That threat is an impending R&D collapse.

This seems odd given that in an era when Republicans and Democrats can't seem to agree on much, one area where they have been able to reach consensus is on the importance of the United States remaining a leader in scientific research and innovation.

But as the country settles in for a long sequester, the cuts in R&D will be felt immediately. Federally funded research from energy to agriculture will drop nearly 9 percent this year with similar cuts in the years to come.

According to the Information Technology & Innovation Foundation (ITIF), these cuts will cause a shortfall in federal R&D spending of about $95 billion by 2021. ITIF estimates that such a large cut in R&D spending will reduce U.S. GDP by up to $860 billion over the same period.

Strengthening the blow, these reductions come at a time when the rest of the world is starting to increase their investments in research programs. While the U.S. still spends the most in real terms, America has dropped to fifth in spending in relation to its GPD. That title was lost in 2000 when Japan took the top spot.

While U.S. spending remains stagnant and, under sequestration, soon to be nonexistent, China's spending has continued to rise. The People's Republic is expected to spend $220 billion this year, just over half of the U.S.'s total. However, that is an increase of 11.6 percent from 2012 spending levels. If that kind of growth continues, the U.S. will fail to be the global leader in total R&D spending by 2023.

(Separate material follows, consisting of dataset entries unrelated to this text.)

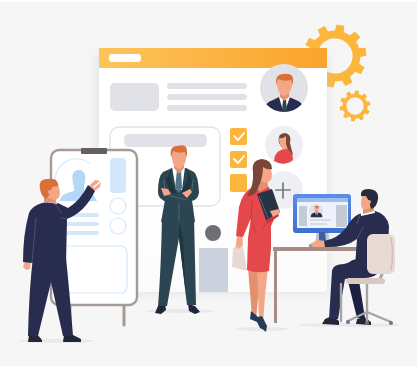
<!DOCTYPE html>
<html lang="en">
<head>
<meta charset="utf-8">
<title>Candidate selection illustration</title>
<style>
:root{--ground:#f6f6f6;--white:#fff;--grey:#e1e2e7;--pale:#eeeff3;--amber:#fdb63c;--navy:#282c4e;--navy-dark:#1d2040;--teal:#2c4553;--teal-dark:#213541;--skin:#f3a787;--skin-dark:#e2906f;--ginger:#d9703a;--brown:#7b4537;--red:#e4484b;--red-dark:#c93640;--sky:#d3e8fb;--blue:#b5d7f6;--frame:#a59a98;--beige:#e7dad4;--shoe:#23253a}
html,body{margin:0;background:var(--white)}
body{width:417px;height:366px;overflow:hidden}
svg{display:block}
.ground{fill:var(--ground)}.white{fill:var(--white)}.grey{fill:var(--grey)}.pale{fill:var(--pale)}.amber{fill:var(--amber)}
.navy{fill:var(--navy)}.navy-dark{fill:var(--navy-dark)}.teal{fill:var(--teal)}.teal-dark{fill:var(--teal-dark)}
.skin{fill:var(--skin)}.skin-dark{fill:var(--skin-dark)}.ginger{fill:var(--ginger)}.brown{fill:var(--brown)}
.red{fill:var(--red)}.red-dark{fill:var(--red-dark)}.sky{fill:var(--sky)}.blue{fill:var(--blue)}.beige{fill:var(--beige)}.shoe{fill:var(--shoe)}
.line{fill:none;stroke-linecap:round;stroke-linejoin:round}
.sky-line{stroke:var(--sky);stroke-width:1.2}
.fold{stroke:#ffffff38;stroke-width:.8}
</style>
</head>
<body>
<svg width="417" height="366" viewBox="0 0 417 366" role="img" aria-label="Office team reviewing candidate profiles">
<defs>
<linearGradient id="header-fill"><stop offset="0" stop-color="#fdc45a"/><stop offset="1" stop-color="#fba32c"/></linearGradient>
<linearGradient id="screen-fill" x2="0" y2="1"><stop offset="0" stop-color="#5b8ce6"/><stop offset="1" stop-color="#3f6fd0"/></linearGradient>
<linearGradient id="panel-fade" x2="0" y2="1"><stop offset=".6" stop-color="#fff"/><stop offset="1" stop-color="#fbfbfb"/></linearGradient>
<filter id="soft" x="-20%" y="-20%" width="140%" height="140%"><feGaussianBlur stdDeviation="4"/></filter>
<clipPath id="avatar-clip"><circle cx="284" cy="88" r="24"/></clipPath>
<g id="tooth-pair"><path d="M-5-22-4-32H4L5-22ZM-5 22-4 32H4L5 22Z"/></g>
<g id="gear">
<circle r="22" fill="none" stroke="#fdb63c" stroke-width="8"/>
<g class="amber"><use href="#tooth-pair"/><use href="#tooth-pair" transform="rotate(36)"/><use href="#tooth-pair" transform="rotate(72)"/><use href="#tooth-pair" transform="rotate(108)"/><use href="#tooth-pair" transform="rotate(144)"/></g>
</g>
<g id="suited-bust">
<path class="navy" d="M263 115Q264 102 273 100L279 97H289L296 100Q304 102 305 115Z"/>
<path class="white" d="M279 97 284 114 290 97Z"/>
<path class="teal" d="M283 100H286L287 110 284 114 282 110Z"/>
<path class="skin-dark" d="M280 90H289V97L284 101 280 97Z"/>
<path class="skin" d="M277 79Q284 75 292 79V86Q290 95 284 96 279 95 277 86Z"/>
<path class="ginger" d="M276 85Q275 74 283 74 293 73 293 79V85L291 80Q284 82 278 79Z"/>
</g>
</defs>

<rect class="ground" y="2" width="417" height="364"/>

<g id="gears">
<use href="#gear" transform="translate(335 56) rotate(10) scale(.98)"/>
<use href="#gear" transform="translate(355 106) rotate(8) scale(.48)"/>
</g>

<g id="profile-window">
<rect x="95" y="56" width="234" height="238" fill="#c9cad2" opacity=".35" filter="url(#soft)"/>
<path d="M99 68H327V288Q327 292 323 292H103Q99 292 99 288Z" fill="url(#panel-fade)"/>
<rect x="99" y="48" width="228" height="20" fill="url(#header-fill)"/>
<rect class="white" x="109" y="54" width="32" height="8" rx="3"/>
<rect class="grey" x="110" y="83" width="49" height="28" rx="5"/>
<g class="grey"><rect x="167" y="83" width="80" height="6" rx="3"/><rect x="167" y="94" width="80" height="6" rx="3"/><rect x="167" y="105" width="80" height="6" rx="3"/></g>
<rect class="line" x="110" y="127" width="110" height="79" rx="9" stroke="#e1e2e7" stroke-width="1.3"/>
<rect class="grey" x="124" y="134" width="83" height="13" rx="5"/>
<g class="amber"><rect x="230" y="128" width="17" height="17" rx="2"/><rect x="230" y="151" width="17" height="17" rx="2"/><rect x="230" y="174" width="17" height="18" rx="2"/></g>
<path class="line" d="M234 136 238 140 244 133M234 159 238 163 244 156" stroke="#fff" stroke-width="1.8"/>
</g>

<g id="candidate-avatars">
<circle class="grey" cx="284" cy="88" r="24"/>
<g clip-path="url(#avatar-clip)"><use href="#suited-bust"/></g>
<circle class="pale" cx="284" cy="145" r="19"/>
<path class="brown" d="M279 143Q277 133 285 133 292 134 290 143L293 155 286 153Z"/>
<path class="skin" d="M279 138Q283 139 286 136V144L288 150 282 152V146Q279 145 279 138Z"/>
<path class="red" d="M274 161Q274 153 281 150L287 149Q293 152 293 160 284 167 274 161Z"/>
<circle class="pale" cx="284" cy="190" r="19"/>
<path class="line" d="M283 183V198M276 190H290" stroke="#777984" stroke-width="1.7"/>
</g>

<g id="floor-shadows" fill="#e9e9ed">
<ellipse cx="57" cy="341" rx="38" ry="2"/><ellipse cx="180" cy="311" rx="34" ry="2"/><ellipse cx="262" cy="329" rx="26" ry="2"/><ellipse cx="349" cy="325" rx="52" ry="2"/>
</g>

<g id="pedestal">
<rect x="199" y="248" width="29" height="44" fill="#cbd2de"/>
<circle cx="213" cy="233" r="8" fill="#6f7076"/>
</g>

<g id="flip-board">
<path class="line" d="M124 304V325M70 304V325" stroke="#a59a98" stroke-width="3"/>
<rect x="51" y="150" width="86" height="155" rx="8" fill="#fff" stroke="#a59a98" stroke-width="2.4"/>
<rect x="81" y="148" width="26" height="6" rx="1" fill="#655e62"/>
<path class="line sky-line" d="M57 188A21 21 0 0 1 89 163"/>
<path class="blue" d="M59 201Q62 193 74 191V187Q69 170 79 170 88 170 84 187V191Q94 193 97 201Z"/>
<rect class="sky" x="110" y="158" width="16" height="35" rx="4"/>
<circle class="line sky-line" cx="118" cy="206" r="8"/><circle class="line sky-line" cx="118" cy="226" r="8"/>
<path class="line" d="M62 215H97M62 224H97M62 233H97" stroke="#d3e8fb" stroke-width="4"/>
<rect class="line sky-line" x="58" y="246" width="69" height="47" rx="6"/>
</g>

<g id="presenter">
<path class="shoe" d="M28 342 29 335 36 333 42 340V342ZM63 342 64 335 71 334 81 339V342Z"/>
<path class="navy" d="M33 257 66 258Q69 286 73 336H63L51 282 38 336H28Q29 290 33 257Z"/>
<path class="skin" d="M25 261H31L30 269 26 270 23 267Z"/>
<path class="skin" d="M89 186 95 180 101 181 100 187 93 192Z"/>
<path class="line" d="M94 187 101 181" stroke="#fff" stroke-width="1.5"/>
<path class="navy" d="M42 203 54 201 68 208Q80 201 88 185L95 191Q85 212 67 219L66 264Q49 269 32 263L23 262Q23 234 29 213 32 206 42 203Z"/>
<path class="line fold" d="M36 218 32 263M54 202 61 213M67 219 61 218"/>
<path class="white" d="M44 202 54 199 58 204 52 203Z"/>
<path class="skin-dark" d="M44 193H55L56 203 44 202Z"/>
<path class="skin" d="M45 184 58 183 60 192Q60 200 54 200L46 197Z"/>
<path class="ginger" d="M40 189Q38 178 48 179 58 177 58 186L52 187 50 194 46 199Q41 196 40 189Z"/>
<circle class="skin" cx="50" cy="192" r="2"/>
</g>

<g id="manager">
<path class="shoe" d="M155 313 158 306 165 303 166 310 161 314ZM188 304 195 306 200 312 195 314 189 311Z"/>
<path class="teal" d="M162 216H194L196 305H187L179 238 167 306H158Q161 270 162 216Z"/>
<path class="teal-dark" d="M179 220V238L186 295 183 238Z"/>
<path class="teal" d="M172 168H186L194 172Q198 175 199 192 198 200 192 200L195 222Q178 228 161 222L165 200Q158 199 158 192 158 176 163 172Z"/>
<path class="white" d="M172 167H185L182 190H176Z"/>
<path d="M177 170H181L182 188 179 193 175 188Z" fill="#53728c"/>
<path class="teal-dark" d="M172 168 170 177 177 194 173 202 166 180ZM186 168 188 177 181 194 185 202 192 180Z"/>
<path class="teal" d="M159 190Q164 188 174 194L192 190 199 191Q198 201 190 201L171 203Q159 202 159 190Z"/>
<path class="line fold" d="M164 180 165 191M193 180 192 190M166 195 187 200M179 203V221"/>
<path class="skin" d="M161 188 168 189 171 194 164 196ZM182 193 190 189 192 192 187 198Z"/>
<path class="skin-dark" d="M174 160H184V168L179 174 174 168Z"/>
<path class="skin" d="M172 151Q179 147 186 151V159Q185 167 179 169 173 167 172 159Z"/>
<path class="ginger" d="M171 158Q169 146 177 146 187 143 187 151V158L185 152Q178 154 173 151Z"/>
</g>

<g id="desk">
<rect x="273" y="247" width="110" height="4" fill="#a58d86"/>
<rect x="274" y="251" width="3" height="72" fill="#a58d86"/>
<path d="M317 231H328L330 244H315Z" fill="#b9c3d8"/><rect x="309" y="244" width="28" height="3" rx="1" fill="#8c96ac"/>
<rect x="293" y="194" width="58" height="39" rx="3" fill="url(#screen-fill)"/>
<rect x="297" y="201" width="51" height="27" fill="#eef2fb"/>
<rect x="297" y="198" width="51" height="4" fill="#9dbcf2"/>
<g fill="#c5cad6"><rect x="299" y="206" width="8" height="20"/><rect x="336" y="205" width="11" height="22"/></g>
<circle class="grey" cx="316" cy="211" r="7"/>
<use href="#suited-bust" transform="translate(237 185) scale(.28)"/>
<path d="M310 220H331M310 224H327" stroke="#d5dae5" stroke-width="2"/>
<path d="M319 232H325L326 241H319Z" fill="#3f5f9f"/>
</g>

<g id="recruiter">
<path class="beige" d="M233 248 243 246 247 271 232 267Z"/>
<path class="line" d="M236 248Q236 241 240 246" stroke="#b5a29b" stroke-width="1"/>
<path class="skin-dark" d="M248 268 258 269 258 298 256 319 252 316Z"/>
<path class="skin" d="M257 268H268L265 296 263 324 259 320Z"/>
<path d="M250 319 251 311 257 316 266 326V331L260 328 257 322ZM258 317 262 316 267 326 266 332 260 327Z" fill="#263b55"/>
<path class="skin" d="M237 234 242 234 243 245 239 249 236 245Z"/>
<path class="red" d="M253 187 267 185 274 194 277 213 271 226 271 249 269 271Q258 274 247 270L248 238 251 218 243 237 236 236 239 207Q243 191 253 187Z"/>
<path class="line" d="M252 201 251 219 255 232M270 219 263 228" stroke="#c93640" stroke-width="1"/>
<path class="red-dark" d="M265 218 277 211 279 216 267 224Z"/>
<path d="M257 194 272 189 280 212 266 220Z" fill="#263447"/>
<path class="line" d="M259 196 268 218" stroke="#53647a" stroke-width="1"/>
<path class="skin" d="M270 211 279 209 280 213 273 217Z"/>
<path class="skin-dark" d="M257 176H267L268 187 260 192 255 187Z"/>
<path class="skin" d="M259 165 270 164 272 174Q272 182 266 183L258 179Z"/>
<path class="brown" d="M253 172Q251 160 262 159 272 160 272 169 267 170 263 167 263 178 258 188Q255 197 247 196 254 186 253 172Z"/>
</g>

<g id="desk-worker">
<path class="shoe" d="M322 324 325 319 332 316 339 321V325ZM356 324 357 319 364 317 371 322V325Z"/>
<path class="navy-dark" d="M378 263 357 268 365 318H357L346 273Q345 260 358 259H379Z"/>
<path class="navy" d="M382 262Q381 278 364 278L345 279 338 319H329L332 271Q333 264 344 264L360 259Z"/>
<path class="skin" d="M310 244 317 240 326 241V247H313Z"/>
<path class="navy" d="M359 214 375 211Q387 214 389 226L387 267Q370 272 355 266L357 239Q345 248 325 247L324 241Q337 239 346 228 352 217 359 214Z"/>
<path class="line fold" d="M357 239 363 227M360 215 357 224"/>
<path class="white" d="M361 211 374 209 375 213 361 216Z"/>
<path class="skin-dark" d="M363 203H374V211L363 214Z"/>
<path class="skin" d="M362 194 372 194 373 207 365 210Q361 209 361 203Z"/>
<path d="M361 196Q360 189 368 189 379 189 378 199 377 207 371 209L369 201 366 196Z" fill="#292b3c"/>
<circle class="skin" cx="369" cy="202" r="2"/>
</g>

<g id="office-chair">
<path class="line" d="M367 284V312M341 284V321M348 321 367 312 391 322M367 312V323" stroke="#aaa3a4" stroke-width="2.4"/>
<path class="line" d="M383 272 379 281" stroke="#aaa3a4" stroke-width="3"/>
<rect x="346" y="278" width="39" height="6" rx="3" fill="#d8c9c3"/>
<rect class="beige" x="367" y="234" width="28" height="40" rx="6"/>
<path class="line" d="M391 238Q394 254 391 270" stroke="#d0bfb8" stroke-width="1.5"/>
<g fill="#77727a"><circle cx="348" cy="322" r="2"/><circle cx="367" cy="323" r="2"/><circle cx="391" cy="323" r="2"/></g>
</g>
</svg>
</body>
</html>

As federal funding is slashed, public officials shouldn't hold their breath for the private sector to make up for the gap.

The reason: corporations rarely invest in basic research, mostly due to the fact that they will be unable to reap the full financial rewards of the knowledge gained in the process. If they do commit capital to a project, once the results are implemented in a product, other firms will be able see how that knowledge was gained through patents and reverse engineering.

That is why U.S. R&D spending is critical. The federal government funds about 60 percent of all basic research in the United States. That research often springboards other companies to invest in auxiliary programs giving rise to new products and discoveries. Together they form a symbiotic relationship -- without federally funded basic research, the private sector will falter.

Notwithstanding, there is clear evidence that government-funded R&D programs bolster innovation and the economy. These programs often lead to the formation of new markets and products, some never thought imaginable.

Just think where Silicon Valley would be today without the federal government laying the groundwork for the Internet or developing mobile phone technology. The latter of which has created over 500,000 mobile app jobs in the U.S. since the introduction of the iPhone.

The U.S. has a storied history of R&D successes. The launching pad for this string of trophies happened with the "Sputnik Crisis" that awoke a nation into gazing into the stars. That moment was a success because the Space Race was not a partisan issue but was an American issue. Leaders on both sides of the aisle understood the importance of investing in R&D programs to compete with the Soviets and lead the world.

President Obama and Republican leaders often are at odds over issues where there is serious ideological divide. The division in R&D funding is purely political. It is time to put away those differences and start funding these programs that drive the economy and foster innovation.